“Someone at NAIOP pointed out that Morningstar has an existing thing they call a style box that they use to describe, not necessarily rate, funds, stocks, or other investment vehicles,” Charles said. The Style Box matrix considers company size on one side and valuation on the other side. The researchers found that that approach works well for property markets, too. So the researchers came to recommend a similar approach to categorize property markets—a two-dimensional model that accounts for size of market on one axis and risk/opportunity on the other axis.
Such a matrix of real estate markets would allow practitioners and researchers to quickly understand how different cities stack up in a more comparative fashion, with a given city sitting anywhere on a continuum of large to small and stable versus growth. Charles explained that “there are definitely investors who want to pay attention to smaller markets that may have faster growth rates but faster volatility.” A two-dimensional matrix is much more useful for this kind of investor while retaining its usefulness for the big investment shops who look for core opportunities in the biggest, most stable cities.
There is an interesting feedback loop between real estate research and tools and the business itself.

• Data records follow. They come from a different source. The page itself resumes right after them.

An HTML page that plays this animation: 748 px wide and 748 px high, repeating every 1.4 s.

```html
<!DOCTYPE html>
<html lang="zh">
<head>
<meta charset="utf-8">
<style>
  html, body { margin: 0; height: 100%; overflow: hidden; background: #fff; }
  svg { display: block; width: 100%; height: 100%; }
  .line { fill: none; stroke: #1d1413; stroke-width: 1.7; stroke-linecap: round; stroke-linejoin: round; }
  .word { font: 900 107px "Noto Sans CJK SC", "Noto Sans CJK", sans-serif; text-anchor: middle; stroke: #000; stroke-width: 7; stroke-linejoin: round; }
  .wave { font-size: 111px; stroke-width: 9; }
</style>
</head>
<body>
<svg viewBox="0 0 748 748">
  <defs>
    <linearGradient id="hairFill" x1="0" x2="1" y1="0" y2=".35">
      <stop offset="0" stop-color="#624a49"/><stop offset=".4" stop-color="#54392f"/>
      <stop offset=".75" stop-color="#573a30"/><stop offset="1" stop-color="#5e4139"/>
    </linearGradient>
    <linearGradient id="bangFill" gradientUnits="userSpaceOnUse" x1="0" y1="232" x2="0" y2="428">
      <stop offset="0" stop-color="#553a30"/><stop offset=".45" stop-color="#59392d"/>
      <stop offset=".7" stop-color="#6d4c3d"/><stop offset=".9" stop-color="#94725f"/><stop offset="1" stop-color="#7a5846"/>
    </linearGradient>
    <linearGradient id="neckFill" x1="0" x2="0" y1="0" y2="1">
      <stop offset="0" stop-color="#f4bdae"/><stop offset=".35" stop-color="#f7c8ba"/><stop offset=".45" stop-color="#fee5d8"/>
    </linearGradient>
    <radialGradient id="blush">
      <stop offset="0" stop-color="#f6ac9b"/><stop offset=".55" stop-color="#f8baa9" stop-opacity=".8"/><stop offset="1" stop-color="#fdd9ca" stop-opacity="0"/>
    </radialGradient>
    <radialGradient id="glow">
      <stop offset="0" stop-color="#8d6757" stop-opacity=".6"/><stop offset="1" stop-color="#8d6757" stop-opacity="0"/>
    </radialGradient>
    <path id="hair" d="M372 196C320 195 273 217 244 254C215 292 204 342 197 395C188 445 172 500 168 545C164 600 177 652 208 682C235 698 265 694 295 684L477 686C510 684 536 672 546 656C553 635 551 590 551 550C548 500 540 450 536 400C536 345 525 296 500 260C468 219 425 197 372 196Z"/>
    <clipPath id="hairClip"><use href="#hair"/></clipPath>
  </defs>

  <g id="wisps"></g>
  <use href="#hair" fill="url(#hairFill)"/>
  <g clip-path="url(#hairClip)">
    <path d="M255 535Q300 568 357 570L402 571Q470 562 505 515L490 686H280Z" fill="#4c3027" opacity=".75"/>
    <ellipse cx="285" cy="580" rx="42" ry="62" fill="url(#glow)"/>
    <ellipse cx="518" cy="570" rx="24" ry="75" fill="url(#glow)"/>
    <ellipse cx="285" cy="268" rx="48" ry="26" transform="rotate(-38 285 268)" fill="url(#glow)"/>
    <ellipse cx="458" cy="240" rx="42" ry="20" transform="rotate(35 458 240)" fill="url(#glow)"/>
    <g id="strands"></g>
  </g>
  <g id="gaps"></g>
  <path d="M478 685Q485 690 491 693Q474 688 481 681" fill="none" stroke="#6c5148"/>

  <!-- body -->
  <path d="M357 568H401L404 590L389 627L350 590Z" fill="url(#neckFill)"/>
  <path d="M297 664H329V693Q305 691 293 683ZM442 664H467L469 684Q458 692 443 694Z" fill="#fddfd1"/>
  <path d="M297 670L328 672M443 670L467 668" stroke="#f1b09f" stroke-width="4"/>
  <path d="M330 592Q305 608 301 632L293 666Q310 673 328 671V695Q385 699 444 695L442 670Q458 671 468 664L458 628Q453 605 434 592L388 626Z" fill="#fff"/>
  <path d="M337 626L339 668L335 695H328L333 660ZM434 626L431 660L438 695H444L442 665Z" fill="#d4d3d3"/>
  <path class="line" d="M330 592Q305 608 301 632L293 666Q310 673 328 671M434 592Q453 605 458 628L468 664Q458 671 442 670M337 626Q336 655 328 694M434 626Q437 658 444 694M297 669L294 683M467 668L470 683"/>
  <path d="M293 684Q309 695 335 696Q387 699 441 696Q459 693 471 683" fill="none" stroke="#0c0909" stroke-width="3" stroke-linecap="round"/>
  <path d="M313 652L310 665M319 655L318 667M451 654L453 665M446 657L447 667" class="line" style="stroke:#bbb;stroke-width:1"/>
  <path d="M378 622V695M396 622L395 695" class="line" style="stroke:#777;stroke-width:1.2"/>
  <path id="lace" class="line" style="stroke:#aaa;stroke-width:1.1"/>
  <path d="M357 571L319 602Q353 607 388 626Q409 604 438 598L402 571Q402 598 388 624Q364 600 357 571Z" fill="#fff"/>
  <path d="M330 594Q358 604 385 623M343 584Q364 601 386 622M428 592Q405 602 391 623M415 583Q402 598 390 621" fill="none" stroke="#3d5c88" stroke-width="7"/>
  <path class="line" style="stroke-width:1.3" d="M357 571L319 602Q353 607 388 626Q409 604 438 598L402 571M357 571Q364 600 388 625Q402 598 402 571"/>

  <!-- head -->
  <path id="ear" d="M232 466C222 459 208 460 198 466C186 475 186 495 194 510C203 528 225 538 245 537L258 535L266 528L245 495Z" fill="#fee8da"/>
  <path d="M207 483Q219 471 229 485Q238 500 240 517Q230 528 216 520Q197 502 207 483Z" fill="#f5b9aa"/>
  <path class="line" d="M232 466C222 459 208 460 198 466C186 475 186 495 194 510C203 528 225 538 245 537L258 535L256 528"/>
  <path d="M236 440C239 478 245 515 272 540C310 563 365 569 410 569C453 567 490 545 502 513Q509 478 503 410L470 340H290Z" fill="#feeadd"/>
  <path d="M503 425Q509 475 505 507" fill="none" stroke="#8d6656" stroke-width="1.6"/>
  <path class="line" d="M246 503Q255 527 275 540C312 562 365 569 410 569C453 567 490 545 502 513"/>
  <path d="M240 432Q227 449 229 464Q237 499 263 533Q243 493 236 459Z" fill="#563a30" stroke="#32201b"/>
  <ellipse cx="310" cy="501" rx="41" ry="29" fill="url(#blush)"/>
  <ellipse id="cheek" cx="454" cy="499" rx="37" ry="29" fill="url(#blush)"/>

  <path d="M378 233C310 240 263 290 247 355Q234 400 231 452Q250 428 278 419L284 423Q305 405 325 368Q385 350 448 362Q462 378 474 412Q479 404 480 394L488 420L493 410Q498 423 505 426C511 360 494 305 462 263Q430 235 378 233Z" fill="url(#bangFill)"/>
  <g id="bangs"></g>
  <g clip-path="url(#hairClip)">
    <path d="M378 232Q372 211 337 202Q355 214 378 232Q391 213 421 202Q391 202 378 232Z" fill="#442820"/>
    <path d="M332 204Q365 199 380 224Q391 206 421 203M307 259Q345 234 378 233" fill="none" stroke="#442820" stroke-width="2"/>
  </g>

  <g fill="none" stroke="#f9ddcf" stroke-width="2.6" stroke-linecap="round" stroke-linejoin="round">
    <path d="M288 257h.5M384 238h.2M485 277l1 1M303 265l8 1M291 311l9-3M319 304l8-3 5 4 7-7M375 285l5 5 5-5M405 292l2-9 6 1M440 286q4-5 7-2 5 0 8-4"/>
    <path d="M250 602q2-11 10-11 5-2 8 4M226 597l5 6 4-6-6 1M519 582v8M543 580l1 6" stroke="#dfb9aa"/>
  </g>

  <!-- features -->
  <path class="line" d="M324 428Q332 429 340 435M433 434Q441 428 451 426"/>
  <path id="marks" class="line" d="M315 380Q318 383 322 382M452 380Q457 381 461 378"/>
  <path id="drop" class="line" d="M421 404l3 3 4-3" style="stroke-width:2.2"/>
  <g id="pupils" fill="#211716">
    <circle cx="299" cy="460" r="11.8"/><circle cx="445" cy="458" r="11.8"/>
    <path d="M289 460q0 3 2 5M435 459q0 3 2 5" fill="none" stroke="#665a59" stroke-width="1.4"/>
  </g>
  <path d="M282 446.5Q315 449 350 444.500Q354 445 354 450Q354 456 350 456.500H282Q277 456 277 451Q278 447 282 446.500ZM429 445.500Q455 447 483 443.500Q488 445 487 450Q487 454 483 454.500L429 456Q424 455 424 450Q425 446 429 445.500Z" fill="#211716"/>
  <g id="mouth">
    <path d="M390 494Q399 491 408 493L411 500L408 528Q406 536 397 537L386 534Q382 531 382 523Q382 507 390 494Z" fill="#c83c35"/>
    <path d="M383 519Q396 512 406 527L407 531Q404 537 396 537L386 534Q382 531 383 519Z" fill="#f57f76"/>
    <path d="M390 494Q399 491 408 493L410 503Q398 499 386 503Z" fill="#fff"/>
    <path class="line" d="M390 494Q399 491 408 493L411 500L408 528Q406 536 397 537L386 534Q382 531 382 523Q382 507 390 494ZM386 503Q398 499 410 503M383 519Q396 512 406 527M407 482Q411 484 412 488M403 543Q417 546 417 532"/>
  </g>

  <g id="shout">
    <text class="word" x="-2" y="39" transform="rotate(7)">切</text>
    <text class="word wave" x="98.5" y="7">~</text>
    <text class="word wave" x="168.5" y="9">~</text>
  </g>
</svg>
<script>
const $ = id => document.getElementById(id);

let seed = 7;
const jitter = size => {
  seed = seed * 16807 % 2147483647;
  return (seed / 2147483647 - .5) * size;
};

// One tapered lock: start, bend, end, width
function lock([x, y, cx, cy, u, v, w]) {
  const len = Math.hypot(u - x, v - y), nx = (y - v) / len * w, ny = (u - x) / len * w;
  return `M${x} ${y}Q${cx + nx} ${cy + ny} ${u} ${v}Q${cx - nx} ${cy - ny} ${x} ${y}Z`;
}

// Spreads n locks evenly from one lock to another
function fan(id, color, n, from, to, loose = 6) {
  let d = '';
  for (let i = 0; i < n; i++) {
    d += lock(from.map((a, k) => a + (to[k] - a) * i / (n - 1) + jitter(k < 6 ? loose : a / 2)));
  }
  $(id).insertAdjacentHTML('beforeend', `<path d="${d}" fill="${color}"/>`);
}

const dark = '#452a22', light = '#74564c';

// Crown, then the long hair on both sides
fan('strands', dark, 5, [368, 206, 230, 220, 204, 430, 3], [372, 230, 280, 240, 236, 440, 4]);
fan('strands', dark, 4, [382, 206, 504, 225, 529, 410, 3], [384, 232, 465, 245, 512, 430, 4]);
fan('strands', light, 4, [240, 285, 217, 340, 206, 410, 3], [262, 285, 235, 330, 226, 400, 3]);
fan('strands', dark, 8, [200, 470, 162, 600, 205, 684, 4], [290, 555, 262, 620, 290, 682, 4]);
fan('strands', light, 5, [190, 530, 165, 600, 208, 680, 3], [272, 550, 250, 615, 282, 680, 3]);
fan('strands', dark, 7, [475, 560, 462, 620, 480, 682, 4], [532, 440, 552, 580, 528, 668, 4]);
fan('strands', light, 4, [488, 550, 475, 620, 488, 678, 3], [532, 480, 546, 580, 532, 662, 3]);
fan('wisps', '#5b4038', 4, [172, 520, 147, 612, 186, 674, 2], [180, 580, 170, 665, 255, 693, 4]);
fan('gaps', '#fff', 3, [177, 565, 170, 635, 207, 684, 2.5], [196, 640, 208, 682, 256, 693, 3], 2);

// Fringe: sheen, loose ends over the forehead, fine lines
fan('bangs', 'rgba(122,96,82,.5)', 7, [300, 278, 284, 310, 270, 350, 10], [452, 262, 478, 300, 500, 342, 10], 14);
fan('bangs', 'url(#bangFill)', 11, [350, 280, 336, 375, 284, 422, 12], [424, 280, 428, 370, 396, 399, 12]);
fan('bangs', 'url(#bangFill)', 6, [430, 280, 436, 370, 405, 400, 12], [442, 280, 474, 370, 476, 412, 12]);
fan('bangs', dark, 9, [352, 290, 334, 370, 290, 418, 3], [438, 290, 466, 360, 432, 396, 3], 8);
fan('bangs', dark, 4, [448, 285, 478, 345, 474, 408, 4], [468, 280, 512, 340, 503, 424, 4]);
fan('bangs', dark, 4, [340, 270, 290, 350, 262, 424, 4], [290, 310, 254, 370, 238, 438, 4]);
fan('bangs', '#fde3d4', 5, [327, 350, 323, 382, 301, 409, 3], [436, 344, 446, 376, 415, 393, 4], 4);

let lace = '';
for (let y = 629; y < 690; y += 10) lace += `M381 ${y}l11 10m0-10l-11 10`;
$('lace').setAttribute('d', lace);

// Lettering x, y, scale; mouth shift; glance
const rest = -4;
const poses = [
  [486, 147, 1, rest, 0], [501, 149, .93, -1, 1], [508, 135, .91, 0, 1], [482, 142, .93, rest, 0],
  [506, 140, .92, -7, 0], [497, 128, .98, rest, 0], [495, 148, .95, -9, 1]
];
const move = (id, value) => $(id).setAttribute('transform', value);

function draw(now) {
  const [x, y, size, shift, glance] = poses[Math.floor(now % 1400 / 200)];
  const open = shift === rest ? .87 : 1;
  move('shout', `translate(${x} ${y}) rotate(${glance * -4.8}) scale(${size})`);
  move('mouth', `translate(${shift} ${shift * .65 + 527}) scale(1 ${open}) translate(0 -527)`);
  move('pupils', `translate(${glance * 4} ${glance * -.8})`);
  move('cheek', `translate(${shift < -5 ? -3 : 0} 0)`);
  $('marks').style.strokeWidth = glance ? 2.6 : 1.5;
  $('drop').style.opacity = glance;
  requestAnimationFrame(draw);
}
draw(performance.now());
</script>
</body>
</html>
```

Many of the traditional classification systems wind up with the biggest, most stable markets on top, while the new two-dimensional matrix, by avoiding the single-purpose straightforwardness of numeric ranking systems, allow investors to hone in on whatever cities strike their fancy. And indeed, interest in smaller, less stable markets has been rising for some time. In terms of 2020 single family residential price growth, none of those big stable markets are in the top 25. Instead, cities include less familiar names. The top three spell it out clearly: Boise, ID; McAllen-Edinburg-Mission, TX; and Tucson, AZ. On the commercial side, CBRE foresees activity in secondary and tertiary markets continuing, explaining that “although appetite for risk generally is decreasing at this late stage in the cycle, some investors continue to look for higher yields given the low cost of capital.”
That kind of investment activity, focusing on smaller markets, is more possible now than ever before. The internet and the plethora of tools that it has brought to bear means investors anywhere, even in the downtown hearts of the biggest, most stable markets, have an unrivalled opportunity to place capital sourced from across the globe into markets that might have been impenetrable even two decades ago. Changing investor tastes and tolerances dovetail with this growing capability, meaning many now have the inclination and opportunity to go where the deals are, wherever that may be. Advances in the research and understanding the underpinnings of the real estate world, like this NAIOP report, are both a result of and a benefit to this wave of investor interest. And so the cycle continues.
Opportunistic investors should rejoice because the real estate world is experiencing a veritable renaissance of possibility. It has never been easier for buyers of all types of property to find the right markets, the right submarkets, and the right properties for their individual risk and reward preferences. The two-dimensional matrix approach is a part of that renaissance, and it does so while retaining 100 percent of the usefulness for bigger investors looking for the safest investments, too. We may not quite be at the level of full-on biological binomial nomenclature, but a matrix-based approach brings the world of verus praedium a little closer.